Although the iPhone remained the top smartphone by customer satisfaction, with a score of 81 in the American Customer Satisfaction Index (ACSI) published on Tuesday, Apple’s lead largely evaporated. Not only did Apple’s score fall two points from the year before, satisfaction in competitors’ devices jumped.
Samsung’s satisfaction score grew the most, increasing by five points to 76, a seven percent gain. Motorola’s score climbed 5.5 percent to 77 points, while Nokia’s gained a point to close at 76, a 1.3 percent increase. Other smartphone manufacturers’ scores slumped: those of HTC and LG slid four percent and 5.3 percent, respectively.
2012′s eight-point gap between Apple and the best of the rest was halved in 2013, as Apple now leads the next closest, Motorola, by just four points.
ACSI’s director, David VanAmburg, attempted to explain Apple’s shrinking lead.
“While the iPhone 5 had strong sales, it has not bolstered Apple’s overall customer satisfaction,” said VanAmburg in a report accompanying the survey results. “[And Samsung's] improvement is the largest yet for any cell phone manufacturer.”
VanAmburg credited the 2012 launch of the Galaxy S3 for the boost to Samsung’s score, and noted that the 81 scored by the iPhone lagged behind the 86 garnered by Apple’s Mac personal computers and iPad tablets last September.

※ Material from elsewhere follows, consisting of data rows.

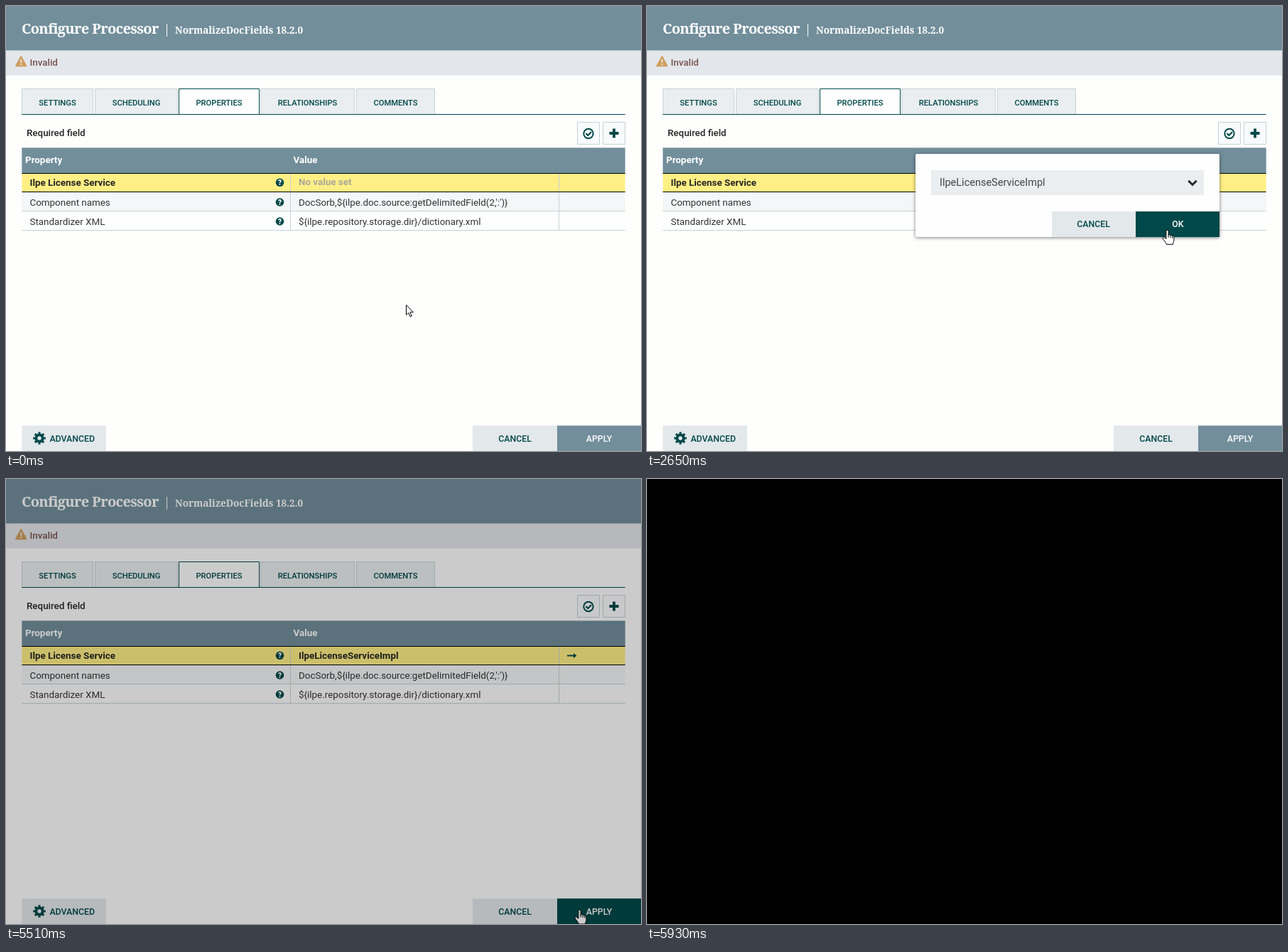
Write an HTML page that moves like this. It is 894 by 626 pixels and loops after 6.37 s.

```html
<!DOCTYPE html>
<html lang="en">
<head>
<meta charset="utf-8">
<title>Configure Processor</title>
<style>
  html, body { margin: 0; width: 100%; height: 100%; overflow: hidden; background: #fefefd; }
  svg { display: block; }
  text { font: 13.4px Roboto, Arial, sans-serif; fill: #333; white-space: pre; }
  .title { font: bold 20px "Noto Serif", serif; letter-spacing: -.67px; fill: #fff; }
  .sub { font: 600 13.5px "Noto Serif", serif; fill: #fff; }
  .bold { font-weight: bold; fill: #262626; }
  .medium { font-weight: 500; fill: #262626; }
  .tab { font-size: 11.2px; font-weight: 500; fill: #004849; text-anchor: middle; }
  .btn { font-size: 12.3px; font-weight: 500; fill: #004849; text-anchor: middle; }
  .white { fill: #fff; }
  .mark { font-size: 10px; font-weight: 900; text-anchor: middle; }
  .combo { font-size: 14.5px; fill: #444; }
  .tip { font: 12.6px "Open Sans", sans-serif; letter-spacing: -.2px; fill: #575757; }
  .slate { fill: #728e9b; }
  .pale { fill: #e3e8eb; }
  .dark { fill: #004849; }
  .line { fill: none; stroke: #c7d2d7; }
  .ink { fill: none; stroke: #004849; }
</style>
</head>
<body>
<svg width="894" height="626" viewBox="0 0 894 626">
  <rect width="894" height="626" fill="#fefefd"/>

  <rect y="62" width="894" height="35.7" fill="#e3e6eb"/>
  <rect class="slate" width="894" height="62.5"/>
  <text class="title" x="22" y="39">Configure Processor</text>
  <path d="M226.5 25V43" stroke="#fff"/>
  <text class="sub" x="238" y="39">NormalizeDocFields 18.2.0</text>

  <path d="M21.2 71.2L28.3 84.3H14.1Z" fill="#cf9f5d" stroke="#cf9f5d" stroke-width="2" stroke-linejoin="round"/>
  <path d="M21.2 75V79.8M21.2 81.2V83.2" stroke="#e3e6eb" stroke-width="2"/>
  <text class="medium" x="33.5" y="84" style="fill:#775351">Invalid</text>

  <g id="tabs"></g>
  <path class="ink" d="M22.3 152.5H871.7"/>

  <text class="medium" x="29" y="183">Required field</text>
  <path d="M804.5 163.5h31v31h-31zM840.5 163.5h31v31h-31z" fill="#f9fafb" stroke="#c7d2d7"/>
  <circle class="ink" cx="820" cy="179.5" r="6.7" stroke-width="2"/>
  <path class="ink" d="M816.5 179.3L819.3 182L824 177.2" stroke-width="2.2"/>
  <path class="ink" d="M849.5 179H862.5M856 172.5V185.5" stroke-width="3.8"/>

  <rect class="slate" x="22.3" y="199.4" width="849.4" height="36.6"/>
  <text class="bold white" x="27" y="221">Property</text>
  <text class="bold white" x="404.5" y="221">Value</text>
  <rect x="22.3" y="236" width="849.4" height="25" fill="#ffef85"/>
  <rect id="row2" x="22.3" y="262" width="849.4" height="26"/>
  <rect id="row3" x="22.3" y="289" width="849.4" height="26"/>
  <path class="line" d="M22.3 288.5H871.7M22.3 315.5H871.7M400.5 236V315M778.5 236V315"/>
  <path d="M22.3 235.5H871.7M22.3 261.5H871.7" stroke="#000"/>
  <text class="bold" x="33.5" y="253">Ilpe License Service</text>
  <text x="33.5" y="281">Component names</text>
  <text x="33.5" y="308">Standardizer XML</text>
  <g id="help"></g>
  <text id="unset" class="bold" x="412" y="252" style="fill:#a9a899">No value set</text>
  <g id="assigned">
    <text class="bold" x="412" y="253">IlpeLicenseServiceImpl</text>
    <path class="ink" d="M790 248.5H801" stroke-width="2"/>
    <path class="dark" d="M799 245L803.5 248.5L799 252Z"/>
  </g>
  <text x="412" y="281">DocSorb,${ilpe.doc.source:getDelimitedField(2,':')}</text>
  <text x="412" y="308">${ilpe.repository.storage.dir}/dictionary.xml</text>

  <rect class="pale" x="22.3" y="590.3" width="118.7" height="36"/>
  <circle class="ink" cx="47" cy="608" r="4.7" stroke-width="4"/>
  <circle class="ink" cx="47" cy="608" r="7.3" stroke-width="3" pathLength="16" stroke-dasharray="1" stroke-dashoffset=".5"/>
  <text class="btn" x="93.2" y="613">ADVANCED</text>
  <rect class="pale" x="657" y="590.3" width="119" height="36"/>
  <text class="btn" x="716.5" y="612.5">CANCEL</text>
  <rect class="slate" x="776" y="590.3" width="118" height="36"/>
  <rect id="apply" class="dark" x="776" y="590.3" width="118" height="36"/>
  <text class="btn white" x="835" y="612.5">APPLY</text>

  <g id="dialog">
    <rect x="378" y="208" width="428" height="117" rx="2" fill="#fefefe" style="filter:drop-shadow(0 1px 2.5px rgba(0,0,0,.5))"/>
    <rect x="400" y="231" width="384" height="35" fill="#eaeef0"/>
    <text class="combo" x="412" y="253">IlpeLicenseServiceImpl</text>
    <path d="M762.3 245.8L768 251.5L773.7 245.8" fill="none" stroke="#262626" stroke-width="3"/>
    <rect id="cancel" x="570" y="289" width="118" height="36"/>
    <text class="btn" x="628.5" y="311">CANCEL</text>
    <rect id="ok" x="688" y="289" width="118" height="36"/>
    <text class="btn bold white" x="747.3" y="311">OK</text>
  </g>
  <g id="tooltip">
    <rect x="561.5" y="266.5" width="147" height="24" fill="#fff" stroke="#999" style="filter:drop-shadow(2px 2px 1.5px rgba(0,0,0,.35))"/>
    <text class="tip" x="567" y="283">IlpeLicenseServiceImpl</text>
  </g>

  <g id="cursor" fill="#fff" stroke="#000" stroke-linejoin="round">
    <path id="arrow" d="M.5 .7V14.6L3.7 11.6L6 17L8.2 16L5.9 10.8H10.4Z"/>
    <g id="hand">
      <path d="M-1.6 12.2V1.6a1.6 1.6 0 0 1 3.2 0V7.2c.6-1 2.8-.8 2.9.6c.8-.8 2.6-.5 2.7.9c.9-.6 2.2-.1 2.2 1.3V14.5c0 2-1.4 3-1.4 5.5H-1.2c0-2-4-6-5.2-8.3c-.6-1.6 1.2-2.5 2.4-1.2Z"/>
      <path d="M1.6 7V10.5M4.5 8V11M7.2 9V11.5" fill="none"/>
    </g>
  </g>
  <rect id="fade" width="894" height="626" fill="#010102"/>
</svg>
<script>
const LOOP = 6370;
const $ = id => document.getElementById(id);
const show = (id, on) => $(id).style.display = on ? '' : 'none';
const fill = (id, color) => $(id).style.fill = color;

// Tabs: label, left, right
$('tabs').innerHTML = [
  ['SETTINGS', 22, 122], ['SCHEDULING', 125, 241], ['PROPERTIES', 243, 356],
  ['RELATIONSHIPS', 358, 490], ['COMMENTS', 493, 603]
].map(([label, l, r]) => {
  const style = label === 'PROPERTIES'
    ? 'fill="#fefefe" stroke="#004849"' : 'fill="#eaeef0" stroke="#c7d2d7"';
  return `<path d="M${l + .5} 152V116.5H${r + .5}V152" ${style}/>
    <text class="tab" x="${(l + r + 1) / 2}" y="139.5">${label}</text>`;
}).join('');

$('help').innerHTML = [248.3, 276, 303].map(y =>
  `<circle class="dark" cx="385.5" cy="${y}" r="5.8"/>
   <text class="mark white" x="385.5" y="${y + 3.6}">?</text>`).join('');

// Progress 0..1 in n even steps, the first at time a and the last at b
const steps = (t, a, b, n) => t < a ? 0 :
  Math.min(1, (Math.floor((t - a) / (b - a) * (n - 1) + .2) + 1) / n);
const ease = p => p * p * (3 - 2 * p);

const start = [563, 420];
const moves = [
  { to: [552.5, 250.5], a: 240, b: 860, n: 19 },
  { to: [732.5, 315.3], a: 2170, b: 2650, n: 15 },
  { to: [807.5, 606], a: 4030, b: 4650, n: 19 }
];

function pointer(t) {
  let [x, y] = start;
  for (const { to, a, b, n } of moves) {
    const p = ease(steps(t, a, b, n));
    x += (to[0] - x) * p;
    y += (to[1] - y) * p;
  }
  return [x, y];
}

function draw(t) {
  const [x, y] = pointer(t);
  const within = (l, top, r, bottom) => x >= l && x < r && y >= top && y < bottom;
  const open = t >= 1340 && t < 3310;
  const done = t >= 3310;
  const onApply = t >= 4680;
  const onCombo = open && within(400, 231, 784, 266);
  const onCancel = open && within(570, 289, 688, 325);
  const onOk = open && within(688, 289, 806, 325);
  const onValue = !open && within(401, 236, 778, 316);

  fill('row2', !open && within(22, 262, 872, 289) ? '#e3e8eb' : '#f4f6f7');
  fill('row3', !open && within(22, 289, 872, 316) ? '#e3e8eb' : '#fefefe');
  show('unset', !done);
  show('assigned', done);
  show('dialog', open);
  fill('cancel', onCancel ? '#c7d2d7' : '#e3e8eb');
  fill('ok', onOk ? '#004849' : '#728e9b');
  show('tooltip', t >= 1930 && onCombo);
  $('apply').style.opacity = steps(t, 4680, 4820, 4);

  const hand = onCombo || onCancel || onOk || onValue || onApply;
  show('hand', hand);
  show('arrow', !hand);
  $('cursor').setAttribute('transform', `translate(${x} ${y})`);
  $('fade').style.opacity = steps(t, 5440, 5930, 15);
}

const origin = performance.now();
function tick() {
  draw((performance.now() - origin) % LOOP);
  requestAnimationFrame(tick);
}
tick();
</script>
</body>
</html>
```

ACSI’s results generally conformed with media coverage and customer reactions to the iPhone 5 – which was seen as a minor upgrade, even though it sported a slightly larger screen – and Samsung’s Galaxy S3 and S4, which have been applauded. Most analysts, for instance, have portrayed Samsung as Apple’s only real competitor.
According to IDC, Samsung shipped 71 million smartphones in the first quarter, while Apple shipped 37 million iPhones, or just over half as many. Apple’s share shrunk to 17.3 percent for the quarter, down from 23 percent for the same period in 2012; meanwhile, Samsung’s share climbed from 28.8 percent to 32.7 percent.
The ACSI scores can be found on the organisation’s website. The results were based on surveys of nearly 9600 Americans between 21 January and 17 March 2013.
by Gregg Keizer, Computerworld